» DIRECTIONS: Search the records below for the word "html" and show every line where it occurs.

» DATASET EXTRACT:
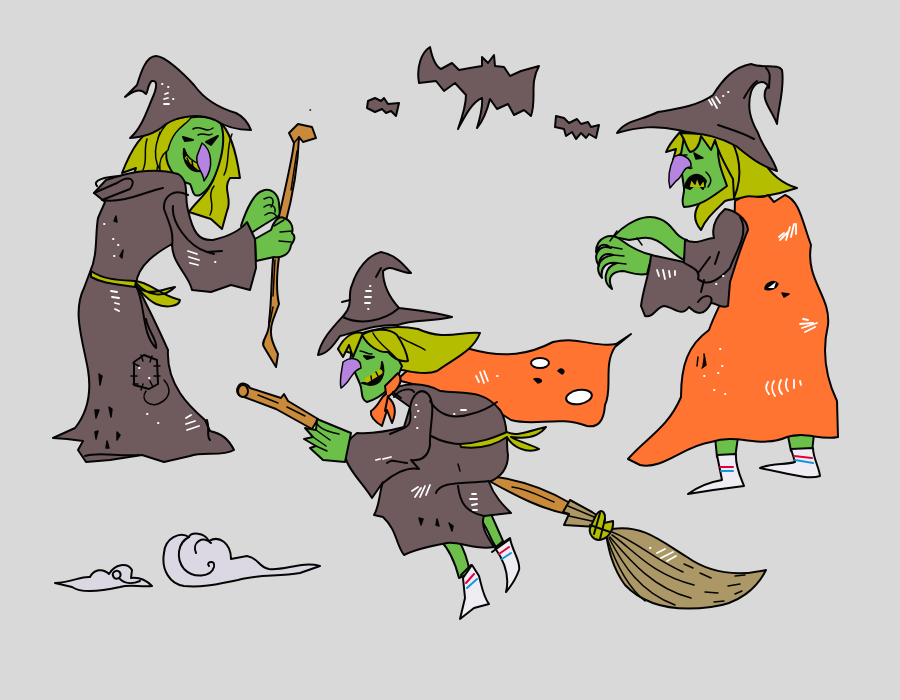
<!DOCTYPE html>
<html lang="en">
<head>
<meta charset="utf-8">
<title>Three witches</title>
<style>
:root{--ground:#d9d9d9;--ink:#050505;--cloth:#6f5a5d;--skin:#6cc04a;--hair:#b5bd00;--cape:#ff7431;--nose:#b584e0;--wood:#c98a3c;--straw:#ab9866;--mist:#dbd8e3;--white:#fff;--red:#e4003a;--blue:#1497e0}
html,body{margin:0;overflow:hidden;background:var(--ground)}
svg{display:block;width:900px;height:700px}
path,ellipse{stroke:var(--ink);stroke-width:2;stroke-linecap:round;stroke-linejoin:round;fill:none}
.cloth{fill:var(--cloth)}.skin{fill:var(--skin)}.hair{fill:var(--hair)}.cape{fill:var(--cape)}
.nose{fill:var(--nose);stroke-width:1.5}.wood{fill:var(--wood)}.straw{fill:var(--straw)}.mist{fill:var(--mist)}
.shoe,.hole{fill:#efedf3}.hole{fill:var(--white)}
.dark{fill:var(--ink)}.fine{stroke-width:1.5}
.shine{stroke:var(--white);stroke-width:1.8}
.red{stroke:var(--red)}.blue{stroke:var(--blue)}
</style>
</head>
<body>
<svg viewBox="0 0 900 700" role="img" aria-label="Three green witches with bats and clouds">

<g id="bats">
<path class="cloth" d="M419 83C416 66 422 52 430 47C432 57 435 66 441 69L452 63L459 70L470 68L482 66L482 57L488 63L494 55L495 66L504 67L510 76L521 71L539 66C529 84 537 98 531 116L524 110L514 115L508 104L497 109L490 99C487 111 483 121 477 128C480 118 483 107 482 98C472 102 465 116 458 129C463 115 466 104 466 95L455 83L444 91L436 81Z"/>
<path class="cloth" d="M368 101L375 98L381 101L384 98L388 104L399 103L396 116L391 111L386 113L382 109L375 112L367 108Z"/>
<path class="cloth" d="M556 116L564 118L569 123L577 119L581 124L588 122L591 127L599 125L596 138L589 134L586 138L581 133L576 139L572 132L566 136L564 129L555 127Z"/>
<path class="fine" d="M310 110h.5"/>
</g>

<g id="clouds">
<path class="mist" d="M55 583C73 582 81 576 90 577C94 569 103 568 109 574C115 564 127 562 132 570L131 578C140 577 147 581 152 586C139 587 130 584 120 587C102 591 82 594 72 587Z"/>
<path d="M114 572C118 568 123 574 119 578C115 580 112 577 113 573M120 579C125 584 133 584 140 581"/>
<path class="mist" d="M189 537C180 531 165 538 164 553C161 570 170 584 184 586C204 588 222 583 238 580C258 574 278 577 300 573L320 566C302 561 284 571 269 569C258 567 259 558 247 556L231 559C231 543 219 535 209 541C204 532 191 532 189 537Z"/>
<path d="M189 537C177 543 176 559 184 569C194 579 211 577 214 567C216 559 205 562 209 566M196 553C191 542 204 535 211 543"/>
</g>

<g id="witch-with-staff">
<path class="hair" d="M164 122C142 130 131 150 122 173L136 168L133 177L150 171L174 174C165 162 170 143 176 130ZM218 120C230 130 236 150 240 178L230 178C222 189 233 199 227 211L222 229L211 219L189 212C197 200 211 192 216 172Z"/>
<path class="fine" d="M147 139C143 152 148 159 143 170M160 132C154 146 160 158 157 170M232 134C226 148 230 164 224 175M214 186C206 196 216 204 210 215"/>
<path class="skin" d="M174 126C184 114 212 114 221 124C228 145 216 186 200 195C192 198 193 189 190 184C174 180 163 164 167 146Z"/>
<path class="hair fine" d="M192 116C187 126 174 126 168 150C161 155 159 163 160 170C151 155 156 132 171 120Z"/>
<path class="dark" d="M184 149C182 163 191 173 200 171C192 165 187 159 184 149Z"/>
<path d="M187 158L199 168" style="stroke:var(--hair);stroke-width:4"/>
<path class="fine" d="M187 158l2 5M192 161l1 6M184 149C187 157 193 162 200 164M193 129C201 124 205 134 213 128M198 135C204 132 208 137 212 134"/>
<path class="dark" d="M183 137L193 140L185 141ZM206 142L218 136L211 145Z"/>
<path class="nose" d="M202 143C211 149 215 167 204 181C203 171 195 167 197 156Z"/>
<path class="cloth" d="M130 138C141 129 146 113 152 99C158 86 157 80 152 81C148 83 148 92 146 94C140 87 132 92 125 97L137 85C141 72 146 56 156 56C165 56 183 73 194 85C204 99 219 108 236 113C244 117 249 125 251 130C240 130 227 128 215 120C198 113 179 116 166 124C154 135 141 137 130 138Z"/>
<path class="shine" d="M162 84h.5M168 87h.5M165 94l3-1M164 99l4-1M164 104l5 0M173 99h.5"/>
<path class="skin" d="M241 226C247 207 255 193 262 191C270 187 278 193 279 203L280 215L262 226L248 235Z"/>
<path class="wood" d="M289 133L298 124L312 127L316 138L303 142L299 137C298 165 293 195 285 225C277 260 275 286 279 304L273 320C268 334 273 344 278 354L276 367L264 347C260 341 270 335 269 322C273 290 270 265 277 225C285 190 292 160 294 143Z"/>
<path class="fine" d="M294 143L299 137M297 151L291 190M275 260L273 296M270 322L273 307"/>
<path class="skin" d="M255 239L271 230C273 223 278 215 284 218C290 220 294 226 292 233C297 237 293 242 291 245C290 255 281 258 274 257L256 261Z"/>
<path class="fine" d="M274 226L284 220M280 232L292 231M279 241L291 242M264 199C273 194 275 201 271 207M264 207C270 202 276 206 275 212M265 215C271 211 276 213 277 218"/>
<path class="cloth" d="M94 193L106 180C124 174 151 166 178 174C190 181 184 196 188 210C193 233 199 241 213 240C230 236 240 231 247 222L255 239L256 268L250 290L231 285L211 292L192 290C189 275 172 264 172 244C158 252 138 264 136 284C145 301 155 321 168 350C166 385 190 407 205 420L210 431C223 434 229 440 234 450C222 457 203 451 190 456L164 462L142 455L110 460L86 462L78 450L83 441L67 439L53 438L75 428C87 413 92 395 88 370C83 341 72 312 84 288L90 272C98 255 95 235 98 218L105 202Z"/>
<path d="M94 193L117 183C130 174 137 180 130 189L102 200C122 204 145 192 163 188M97 186C92 180 105 177 120 176M188 195C174 188 163 196 164 209C169 223 174 232 172 246M173 206C171 222 188 246 207 252L214 254M207 252L222 251M136 286C146 305 141 333 156 348C158 341 148 331 146 319M207 420C210 429 206 436 210 440M85 456C99 451 119 457 139 455"/>
<path class="hair" d="M91 271C104 280 119 280 136 281L135 287C116 284 104 284 91 277ZM135 281C150 282 159 295 180 300C179 307 165 308 156 304C147 300 141 291 135 286C150 298 165 288 175 287C164 298 149 297 136 283Z"/>
<path class="cloth" d="M134 362L144 355L157 360L158 384L149 389L134 385Z"/>
<path class="fine" d="M133 363l6 3M141 355l2 6M152 356l-2 6M154 366h6M154 376h6M153 387l-3-6M141 390l2-6M131 376h6M133 384h5M146 391C139 401 152 408 160 403C170 398 172 389 164 380"/>
<path class="dark fine" d="M116 216l-2 5l3 1ZM123 250l-3 6l2 2ZM99 374l3 2l-2 9ZM95 410l4 0l-3 8ZM109 407l3 2l-1 8ZM117 432l3 3l-3 5ZM95 432l3-1l-2 8ZM107 441l-1 7l3 0Z"/>
<path class="shine" d="M113 239h.5M118 245h.5M114 256h.5M104 224h.5M188 251l9 3M189 257l10 3M190 263l8 2M215 262h.5M111 291l6 1M112 297l7 1M115 303l4 1M115 309l4 2M186 418l5-3M186 424l9-3M187 430l12-4M158 423h.5M147 414h.5M139 368h.5M149 378h.5"/>
</g>

<g id="witch-on-broom">
<path class="cape" d="M397 380C417 360 442 347 470 349C505 359 530 354 553 342C579 336 594 348 616 344L631 334L615 347C603 365 613 389 605 405C604 421 598 428 587 426C558 415 536 427 511 420L483 402Z"/>
<ellipse class="hole" cx="540" cy="363" rx="9" ry="5"/><ellipse class="hole" cx="579" cy="397" rx="13" ry="7" transform="rotate(-10 579 397)"/>
<path class="dark fine" d="M558 371C561 366 567 372 562 374ZM534 379C540 377 545 382 538 383Z"/>
<path class="shine" d="M476 376l3 6M480 372l4 11M484 371l4 10M497 376h.5"/>
<path class="wood" d="M238 387C241 381 248 384 250 388L281 398L284 394L288 401L318 419L312 429L276 409L244 397C237 396 236 391 238 387Z"/>
<ellipse class="wood" cx="243" cy="391" rx="5" ry="6"/>
<path class="fine" d="M258 395l20 8M287 407l18 9"/>
<path class="wood" d="M489 476C517 479 545 488 570 503L567 514C542 509 518 497 491 482Z"/>
<path class="fine" d="M512 487C528 489 544 498 554 502"/>
<path class="straw" d="M570 500L592 512L604 520L597 527L564 525L569 514L563 512ZM612 529C642 524 661 541 687 557C711 574 739 576 766 570C757 588 739 604 711 607C674 612 645 606 625 585C611 566 608 545 606 534Z"/>
<path class="fine" d="M568 506L594 517M569 516L596 522M612 532C636 541 655 560 683 572M612 535C632 548 650 574 694 585M610 537C628 558 652 588 691 598M609 538C623 565 640 592 675 605M607 538C617 567 630 589 645 601M684 564l9 4M700 573l11 5M735 576l10-1M728 586l12-2M705 592l13 1M735 594l7-3M714 602l10-1"/>
<path class="hair" d="M596 515C602 506 607 514 604 523L613 521C614 529 609 537 603 539C594 543 587 533 591 526Z"/>
<path d="M600 513L594 534M605 519L600 539M590 525L610 532"/>
<path class="shine" d="M657 553l8-4M661 558l12-6M667 561l9-5M650 548h.5"/>
<path class="skin" d="M440 540C449 549 455 562 459 578L470 573C468 562 465 551 459 541ZM478 517C487 524 489 538 496 547L503 541L491 514Z"/>
<path class="shoe" d="M472 565L479 576C482 587 483 596 489 604L474 608L460 619L465 598L463 578ZM495 548L510 538C512 551 521 561 519 570C516 579 511 586 506 592C510 576 505 562 495 548Z"/>
<path d="M461 575L471 565M492 552L510 539"/>
<path class="red" d="M466 583l8-9M499 554l10-7"/><path class="blue" d="M467 588l10-9M502 559l9-6"/>
<path class="cloth" d="M389 392C401 382 424 382 440 391C465 394 483 389 500 410C509 423 506 447 508 455C508 470 499 478 489 482C494 496 503 505 511 513L484 516C480 526 488 538 494 547C477 551 459 541 447 543C431 546 415 549 404 555C396 545 397 530 383 517L374 515C380 505 379 493 383 482L372 498C365 486 352 474 347 462C342 449 347 440 357 433C372 434 389 431 404 427L410 407Z"/>
<path d="M410 408C412 394 421 387 428 394C437 405 429 425 430 445C428 458 420 461 411 460L419 469C407 466 392 475 383 483M410 409C411 419 411 425 404 428L390 434M430 401C440 417 455 419 471 414C484 411 493 405 497 402M407 463C392 461 393 459 387 463M436 493C440 481 463 484 489 481M458 486C460 503 466 512 484 516M431 436C444 443 458 445 470 444M394 397C400 388 412 388 414 392"/>
<path class="hair" d="M460 444C480 443 493 438 507 432C516 437 529 431 546 427C538 438 524 439 511 437C519 442 533 445 539 449C527 454 512 447 507 437C494 446 477 449 461 447Z"/>
<path class="dark fine" d="M419 518l2 7l2-6ZM437 519l2 7l-3-1ZM449 523l3 8l1-5ZM458 464l2 7"/>
<path class="shine" d="M376 460l4-1M383 459l8-2M412 491l6-4M415 497l6-9M420 497l5-11M426 495l4-10M472 494h4M470 499h7M472 505l5-1M473 510h4M416 405h.5M418 411h.5M415 417h.5M417 428h.5M454 414h.5M461 410l5 0"/>
<path class="skin" d="M317 419L351 433L345 462L323 460L310 448L316 446L304 439L313 437L305 428L316 430Z"/>
<path class="fine" d="M317 419C314 425 323 431 339 434M316 430L330 440M313 437L326 446M316 446L327 451"/>
<path class="hair" d="M338 349C351 332 388 323 418 329C444 341 463 331 480 333C473 351 455 358 437 371C425 376 409 371 402 370L364 357Z"/>
<path class="skin" d="M354 337C366 335 380 336 390 344L402 366C397 382 384 397 367 402C360 399 363 391 360 384L350 361Z"/>
<path class="hair" d="M338 349C344 337 353 331 363 333L353 357L349 345L343 357ZM362 335C371 329 389 327 397 335C403 344 407 354 408 361C401 362 394 359 388 352C379 353 368 346 362 335Z"/>
<path class="fine" d="M373 333C378 343 387 348 396 358M425 350C418 345 407 342 400 337"/>
<path class="dark" d="M362 383C373 384 382 374 382 362C386 374 381 385 370 385Z"/>
<path d="M367 380L380 372" style="stroke:var(--hair);stroke-width:5"/><path class="fine" d="M371 376l1 7M376 372l3 6M360 351C365 351 368 355 372 354"/>
<path class="dark" d="M364 356L374 357L367 359Z"/>
<path class="nose" d="M343 362C351 356 361 358 361 368C351 371 351 382 341 388C339 380 342 370 343 362Z"/>
<path class="cape" d="M385 386L398 373C402 378 401 384 396 390L388 397C396 404 396 414 392 423L387 410L382 426C374 421 370 416 371 411C379 406 381 396 386 394Z"/>
<path d="M388 396L385 411M393 392L401 398"/>
<path class="cloth" d="M318 355C321 339 334 326 344 315C354 304 347 295 352 285C357 269 368 255 381 252C396 255 403 264 411 273C398 273 391 263 383 271C383 285 390 298 399 308C417 310 434 312 452 317C432 322 413 319 398 325C374 324 358 332 340 336C333 346 327 354 318 355Z"/>
<path d="M343 317C359 325 383 322 399 308M376 277L381 268M342 302L350 300"/>
<path class="shine" d="M370 286h.5M366 291h5M365 297h6M365 303h5M368 309h.5"/>
</g>

<g id="witch-in-cape">
<path class="skin" d="M715 437H738L735 458L717 457ZM788 436L814 434L812 452L791 451Z"/>
<path class="shoe" d="M717 455L736 454C735 466 741 478 744 486C727 488 706 491 688 494C699 486 710 482 722 480ZM791 449L813 448C813 458 819 467 820 476C808 480 790 474 760 468C772 463 786 465 795 462Z"/>
<path class="red" d="M720 467h13M794 456l18 2"/><path class="blue" d="M721 471h12M795 460l18 3"/>
<path class="hair" d="M680 132C672 141 668 147 666 152L676 149L673 160L690 146L702 200C692 212 694 222 701 230C706 218 716 210 725 201C741 196 758 201 797 188C783 184 770 174 763 160L733 134Z"/>
<path class="skin" d="M684 137C698 135 710 137 718 146C717 162 723 174 727 186C713 196 702 206 684 207C680 201 685 194 684 188L680 160Z"/>
<path class="hair" d="M680 133C685 139 686 147 690 152C697 151 700 142 701 136L711 150L715 140C719 155 727 168 733 179L734 198C744 175 739 151 728 135Z"/>
<path class="dark" d="M685 187C687 176 698 169 706 181L703 189L697 183L690 189Z"/>
<path class="hair fine" d="M689 187L691 179L695 184L697 177L700 185L704 179L705 187"/>
<path class="dark fine" d="M694 153L703 158L696 159ZM683 155l4 0Z"/>
<path class="fine" d="M681 165C688 166 689 170 692 168M706 172C712 178 712 182 708 187"/>
<path class="nose" d="M674 157C681 152 692 158 691 167C683 166 683 177 676 181L670 188C667 177 670 166 674 157Z"/>
<path class="cape" d="M735 201C749 191 761 201 768 195L774 202L785 195C800 201 802 221 811 245C805 280 831 296 828 325C821 355 827 380 837 401L838 437C820 441 806 431 787 437C760 449 739 433 711 442C683 446 663 470 640 465L628 459C646 438 668 428 681 397C681 365 688 345 709 330C717 307 731 288 733 264Z"/>
<path class="skin" d="M610 241C625 222 645 213 660 219C674 224 674 237 687 240L684 260C669 253 660 235 642 238L629 240L619 238Z"/>
<path class="skin" d="M652 255L647 274C634 276 628 271 622 271C611 272 607 278 612 289C602 282 604 267 617 263C606 261 600 268 602 278C594 268 599 257 613 255C604 252 599 257 599 266C592 255 599 244 611 248C604 242 599 245 596 252C596 237 611 232 621 240C629 246 638 252 652 255Z"/>
<path class="fine" d="M613 255L624 256M611 247L622 249M617 263L626 264M610 241L617 231M637 238L642 245"/>
<path class="cloth" d="M725 209C734 210 747 218 748 230C741 246 737 260 730 282L728 306C720 309 717 303 711 303C704 317 696 314 689 307C681 318 674 307 664 306C656 307 654 318 645 316L641 306C643 288 650 273 651 255L684 262L685 240C699 246 707 237 714 238C711 226 716 217 725 209Z"/>
<path d="M740 217C750 233 735 253 730 268C717 282 706 286 698 279C701 269 690 267 683 262M711 303C714 294 704 294 698 302M704 280L701 292M710 257L699 272M719 252l-4 12"/>
<path class="cloth" d="M617 133C625 120 640 121 658 112C676 109 698 106 713 95C723 79 734 67 751 64C763 69 778 63 782 70C785 88 778 108 777 124C773 111 758 98 768 86C763 78 754 83 751 92C747 107 750 119 758 133C763 148 773 157 777 171C758 165 745 153 736 146C711 132 691 134 678 130C656 125 638 127 617 133Z"/>
<path d="M718 125C732 130 741 132 754 139M744 98C748 91 751 85 757 81M766 68C772 73 769 80 769 88"/>
<path class="dark fine" d="M765 289C765 283 774 279 778 284C776 289 770 291 765 289ZM782 293l7 1l-5 3ZM698 357l-1 9M704 354l2 11l-4 3"/>
<path class="hole" style="stroke:none" d="M768 288L776 282L774 288Z"/>
<path class="shine" d="M709 100l3 5M712 99l5 9M716 97l4 6M723 96h.5M728 92h.5M779 237l5-4M780 240l8-8M786 240l4-13M791 237l3-13M796 234l0-10M803 319l5 1M800 324l13-1M802 328l15-5M805 332l10-5M768 382C765 387 766 391 769 394M774 381C771 386 772 392 775 396M781 380C778 386 779 391 782 394M787 379C785 384 786 389 788 391M794 380l0 8M800 381l1 4M657 270l2 6M663 270l2 9M669 271l1 6M675 271l0 4M720 349h.5M722 366h.5M718 373h.5M714 390h.5M725 394h.5M704 376h.5M723 276h.5M716 284h.5"/>
</g>
</svg>
</body>
</html>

» RESULT OF THIS TASK:
<!DOCTYPE html>
<html lang="en">
html,body{margin:0;overflow:hidden;background:var(--ground)}
</html>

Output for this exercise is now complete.